On Wednesday night and Thursday morning, Malaysia arrested two more suspects in the assassination of Kim Jong Nam, the estranged older half-brother of North Korean ruler Kim Jong Un. The female arrested early Thursday was identified as Siti Aishah, 25, traveling on an Indonesian passport, and the male, believed to be her boyfriend, gave police information that led to her arrest, Malaysian police official Abdul Sama said Thursday. Earlier Wednesday, police arrested Doan Thi Huong, a 29-year-old woman carrying Vietnamese travel documents, at the same Kuala Lampur airport terminal where Kim was murdered on Monday. Police are still searching for four male suspects.
Both women were positively identified in CCTV footage — Huong wearing an "LOL" shirt — and suspected of carrying out Kim's murder with liquid poison delivered either through needles or a spray applied to Kim's face while he was waiting in line for a flight to Macau, his home base in exile. South Korea says the assassination was almost certainly ordered by Kim Jong Un, who issued a "standing order" to have his brother killed after he took power in 2011, South Korean spy chief Lee Byung-ho told lawmakers in Seoul on Wednesday. Kim Jong Nam had survived at least one assassination attempt, in 2012, Lee added.
But many questions remain in the odd case, including what exactly killed Kim — Malaysia finished an autopsy on Wednesday night, over North Korea's objections, but hasn't released the results — and why two suspected North Korean assassins had been captured so easily and didn't even have a get-away car, relying on taxis. Huong reportedly told police that she was tricked into the murder, thinking she was just playing part in a prank then abandoned by the other women and four men still sought by police.

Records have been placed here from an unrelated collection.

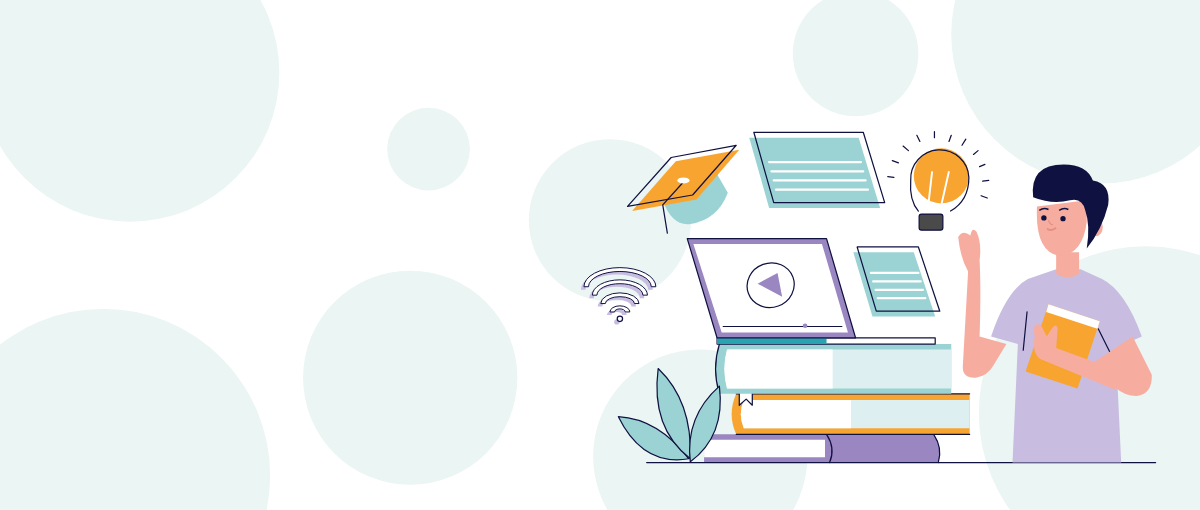
<!DOCTYPE html>
<html lang="en">
<head>
<meta charset="utf-8">
<title>Online Learning</title>
<link rel="stylesheet" href="https://fonts.googleapis.com/css2?family=Poppins:wght@400&display=swap">
<style>
  :root {
    --paper: #ffffff;
    --bubble: #eaf5f4;
    --teal: #9bd2d3;
    --teal-pale: #ddeff0;
    --teal-deep: #2aa3b0;
    --orange: #f7a530;
    --purple: #9a86c0;
    --lavender: #c8bde0;
    --skin: #f6ada0;
    --skin-dark: #e58f84;
    --ink: #0f1140;
    --socket: #4a4a4a;
  }
  html, body {
    margin: 0;
    padding: 0;
    width: 1200px;
    height: 510px;
    overflow: hidden;
    background: var(--paper);
    font-family: "Poppins", sans-serif;
  }
  .learning-banner { display: block; width: 1200px; height: 510px; }
  .bubble { fill: var(--bubble); }
  .outline { stroke: var(--ink); stroke-width: 1.6; stroke-linejoin: round; stroke-linecap: round; }
  .no-fill { fill: none; }
  .text-line { stroke: var(--paper); stroke-width: 3; stroke-linecap: round; }
  .wifi-shadow { fill: var(--lavender); }
  .wifi-front { fill: var(--paper); stroke: var(--ink); stroke-width: 1.3; stroke-linejoin: round; }
</style>
</head>
<body>
<svg class="learning-banner" viewBox="0 0 1568 667" preserveAspectRatio="none" role="img" aria-label="Student with a book beside a laptop, books and learning icons">
  <defs>
    <g id="wifi-bands">
      <path d="M763 375 A47 25 0 0 1 857 375 L851 375 A41 20 0 0 0 769 375 Z"/>
      <path d="M774 386 A36 20 0 0 1 846 386 L840 386 A30 15 0 0 0 780 386 Z"/>
      <path d="M785 397 A25 14 0 0 1 835 397 L829 397 A19 9 0 0 0 791 397 Z"/>
      <path d="M797 408 A13 8 0 0 1 823 408 L817 408 A7 4 0 0 0 803 408 Z"/>
    </g>
  </defs>

  <g class="background-bubbles">
    <circle class="bubble" cx="170" cy="95" r="195"/>
    <circle class="bubble" cx="560" cy="195" r="54"/>
    <circle class="bubble" cx="135" cy="622" r="218"/>
    <circle class="bubble" cx="536" cy="494" r="140"/>
    <circle class="bubble" cx="797" cy="288" r="106"/>
    <circle class="bubble" cx="1118" cy="70" r="82"/>
    <circle class="bubble" cx="1438" cy="45" r="195"/>
    <circle class="bubble" cx="1497" cy="540" r="218"/>
    <circle class="bubble" cx="915" cy="597" r="140"/>
  </g>

  <g class="graduation-cap">
    <path d="M866 262 Q878 296 902 293 Q938 287 951 252 L937 228 Z" fill="var(--teal)"/>
    <path d="M826 276 L883 211 L966 196 L910 261 Z" fill="var(--orange)"/>
    <path class="outline" d="M820 270 L877 206 L962 190 L905 255 Z" fill="none"/>
    <path class="outline no-fill" d="M893 238 L866 268 L872 305"/>
    <ellipse cx="893" cy="236" rx="8" ry="4" fill="var(--paper)"/>
  </g>

  <g class="document-large">
    <path d="M979 180 L1122 180 L1150 272 L1005 272 Z" fill="var(--teal)"/>
    <path class="outline" d="M985 173 L1128 173 L1156 265 L1011 265 Z" fill="none"/>
    <path class="text-line" d="M1005 212 L1125 212 M1008 224 L1128 224 M1011 236 L1131 236 M1014 248 L1134 248"/>
  </g>

  <g class="idea-bulb">
    <circle cx="1230" cy="230" r="36" fill="var(--orange)"/>
    <path class="outline no-fill" d="M1200 276 Q1188 262 1190 236 A37 37 0 0 1 1266 232 Q1266 262 1242 276"/>
    <path d="M1213 268 L1218 224 M1230 268 L1240 224" stroke="var(--paper)" stroke-width="2.5"/>
    <rect x="1201" y="280" width="31" height="21" rx="3" fill="var(--socket)" class="outline"/>
    <path class="outline no-fill" d="M1221 172 L1221 180 M1198 177 L1202 185 M1180 191 L1187 197 M1166 210 L1174 213 M1160 231 L1168 232 M1243 177 L1240 185 M1262 182 L1257 190 M1278 197 L1272 202 M1287 215 L1280 218 M1292 236 L1284 237 M1290 259 L1282 256"/>
  </g>

  <g class="wifi-signal">
    <use href="#wifi-bands" class="wifi-shadow" transform="translate(-4 4)"/>
    <use href="#wifi-bands" class="wifi-front"/>
    <circle cx="806" cy="421" r="3.5" fill="var(--lavender)"/>
    <circle cx="810" cy="417" r="3.5" fill="var(--paper)" class="outline"/>
  </g>

  <g class="book-stack">
    <path d="M920 568 L1220 568 Q1232 586 1226 605 L920 605 Z" fill="var(--purple)"/>
    <path d="M920 575 L1078 575 L1078 598 L920 598 Z" fill="var(--paper)"/>
    <path class="outline no-fill" d="M1080 568 Q1092 586 1084 605 M1220 568 Q1232 586 1226 605"/>

    <path d="M962 515 L1267 515 L1267 568 L962 568 Q950 542 962 515 Z" fill="var(--orange)"/>
    <path d="M972 523 L1267 523 L1267 560 L972 560 Q964 542 972 523 Z" fill="var(--teal-pale)"/>
    <path d="M972 523 L1112 523 L1112 560 L972 560 Q964 542 972 523 Z" fill="var(--paper)"/>
    <path class="outline no-fill" d="M962 515 L1267 515 M962 568 L1267 568"/>
    <path d="M966 483 L983 483 L983 530 L975 522 L966 530 Z" fill="var(--paper)" class="outline"/>

    <path d="M940 450 L1243 450 L1243 515 L940 515 Q930 482 940 450 Z" fill="var(--teal)"/>
    <path d="M950 457 L1243 457 L1243 508 L950 508 Q943 482 950 457 Z" fill="var(--teal-pale)"/>
    <path d="M950 457 L1088 457 L1088 508 L950 508 Q943 482 950 457 Z" fill="var(--paper)"/>
    <path class="outline no-fill" d="M940 450 Q930 482 940 515"/>
  </g>

  <g class="laptop">
    <path d="M937 442 L1222 442 L1222 450 L937 450 Z" fill="var(--paper)" class="outline"/>
    <path d="M937 442 L1080 442 L1080 450 L937 450 Z" fill="var(--teal-deep)"/>
    <path d="M898 312 L1080 312 L1118 442 L937 442 Z" fill="var(--purple)" class="outline"/>
    <path d="M906 319 L1074 319 L1108 435 L943 435 Z" fill="var(--paper)"/>
    <ellipse cx="1007" cy="373" rx="31" ry="29" transform="rotate(-20 1007 373)" fill="none" class="outline"/>
    <path d="M990 371 L1016 357 L1022 388 Z" fill="var(--purple)"/>
    <path class="outline no-fill" d="M945 427 L1100 427"/>
    <circle cx="1052" cy="426" r="3" fill="var(--purple)"/>
  </g>

  <g class="document-small">
    <path d="M1115 330 L1194 330 L1222 414 L1140 414 Z" fill="var(--teal)"/>
    <path class="outline" d="M1120 323 L1200 323 L1228 407 L1145 407 Z" fill="none"/>
    <path class="text-line" d="M1138 357 L1200 357 M1141 368 L1203 368 M1144 379 L1206 379 M1147 390 L1209 390"/>
  </g>

  <g class="plant">
    <path d="M808 545 Q860 548 900 600 Q840 610 808 545 Z" fill="var(--teal)" class="outline"/>
    <path d="M860 482 Q905 525 902 600 Q850 560 860 482 Z" fill="var(--teal)" class="outline"/>
    <path d="M940 505 Q948 570 902 604 Q895 545 940 505 Z" fill="var(--teal)" class="outline"/>
  </g>

  <path class="outline no-fill ground" d="M845 605 L1510 605"/>

  <g class="student">
    <path d="M1343 365 L1380 352 L1412 352 L1440 365 Q1470 380 1492 440 L1458 455 L1465 605 L1323 605 L1330 450 L1295 440 Q1315 380 1343 365 Z" fill="var(--lavender)"/>
    <path class="outline no-fill" d="M1342 408 L1337 458 M1435 430 L1450 460"/>
    <path d="M1380 330 L1380 358 Q1395 368 1410 358 L1410 330 Z" fill="var(--skin)"/>
    <path d="M1355 270 Q1352 330 1385 335 Q1415 332 1420 290 L1420 262 Z" fill="var(--skin)"/>
    <ellipse cx="1432" cy="297" rx="9" ry="12" fill="var(--skin)"/>
    <path d="M1350 258 Q1345 215 1390 215 Q1420 215 1428 236 Q1452 240 1448 268 Q1440 300 1420 325 Q1425 295 1418 275 Q1414 258 1398 262 Q1375 268 1350 258 Z" fill="var(--ink)"/>
    <path d="M1358 275 Q1364 271 1370 274 M1384 275 Q1390 271 1396 274" stroke="var(--ink)" stroke-width="2" fill="none"/>
    <circle cx="1364" cy="285" r="3.5" fill="var(--ink)"/>
    <circle cx="1389" cy="286" r="3.5" fill="var(--ink)"/>
    <path d="M1368 299 Q1374 303 1380 298" stroke="var(--skin-dark)" stroke-width="2.5" fill="none"/>
    <path d="M1370 288 Q1372 294 1376 294" stroke="var(--skin-dark)" stroke-width="1.5" fill="none"/>
    <path d="M1280 440 Q1282 380 1280 340 Q1283 318 1276 303 Q1270 296 1268 308 Q1258 300 1252 310 Q1255 338 1265 355 L1258 480 Q1258 495 1275 494 Q1290 492 1298 478 L1315 450 Z" fill="var(--skin)"/>
    <path d="M1480 440 L1505 490 Q1506 515 1485 518 Q1470 518 1455 505 L1420 480 Z" fill="var(--skin)"/>
    <path d="M1370 398 L1437 420 L1408 508 L1340 486 Z" fill="var(--orange)"/>
    <path d="M1370 398 L1437 420 L1434 430 L1367 408 Z" fill="var(--paper)"/>
    <path d="M1352 440 Q1348 420 1360 425 L1368 440 Q1380 418 1382 430 L1380 455 L1470 488 L1458 510 L1360 470 Q1348 462 1352 440 Z" fill="var(--skin)"/>
  </g>
</svg>
</body>
</html>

You can learn more about the intrigue, and North Korea's history of assassination attempts, in the CNN report below. Peter Weber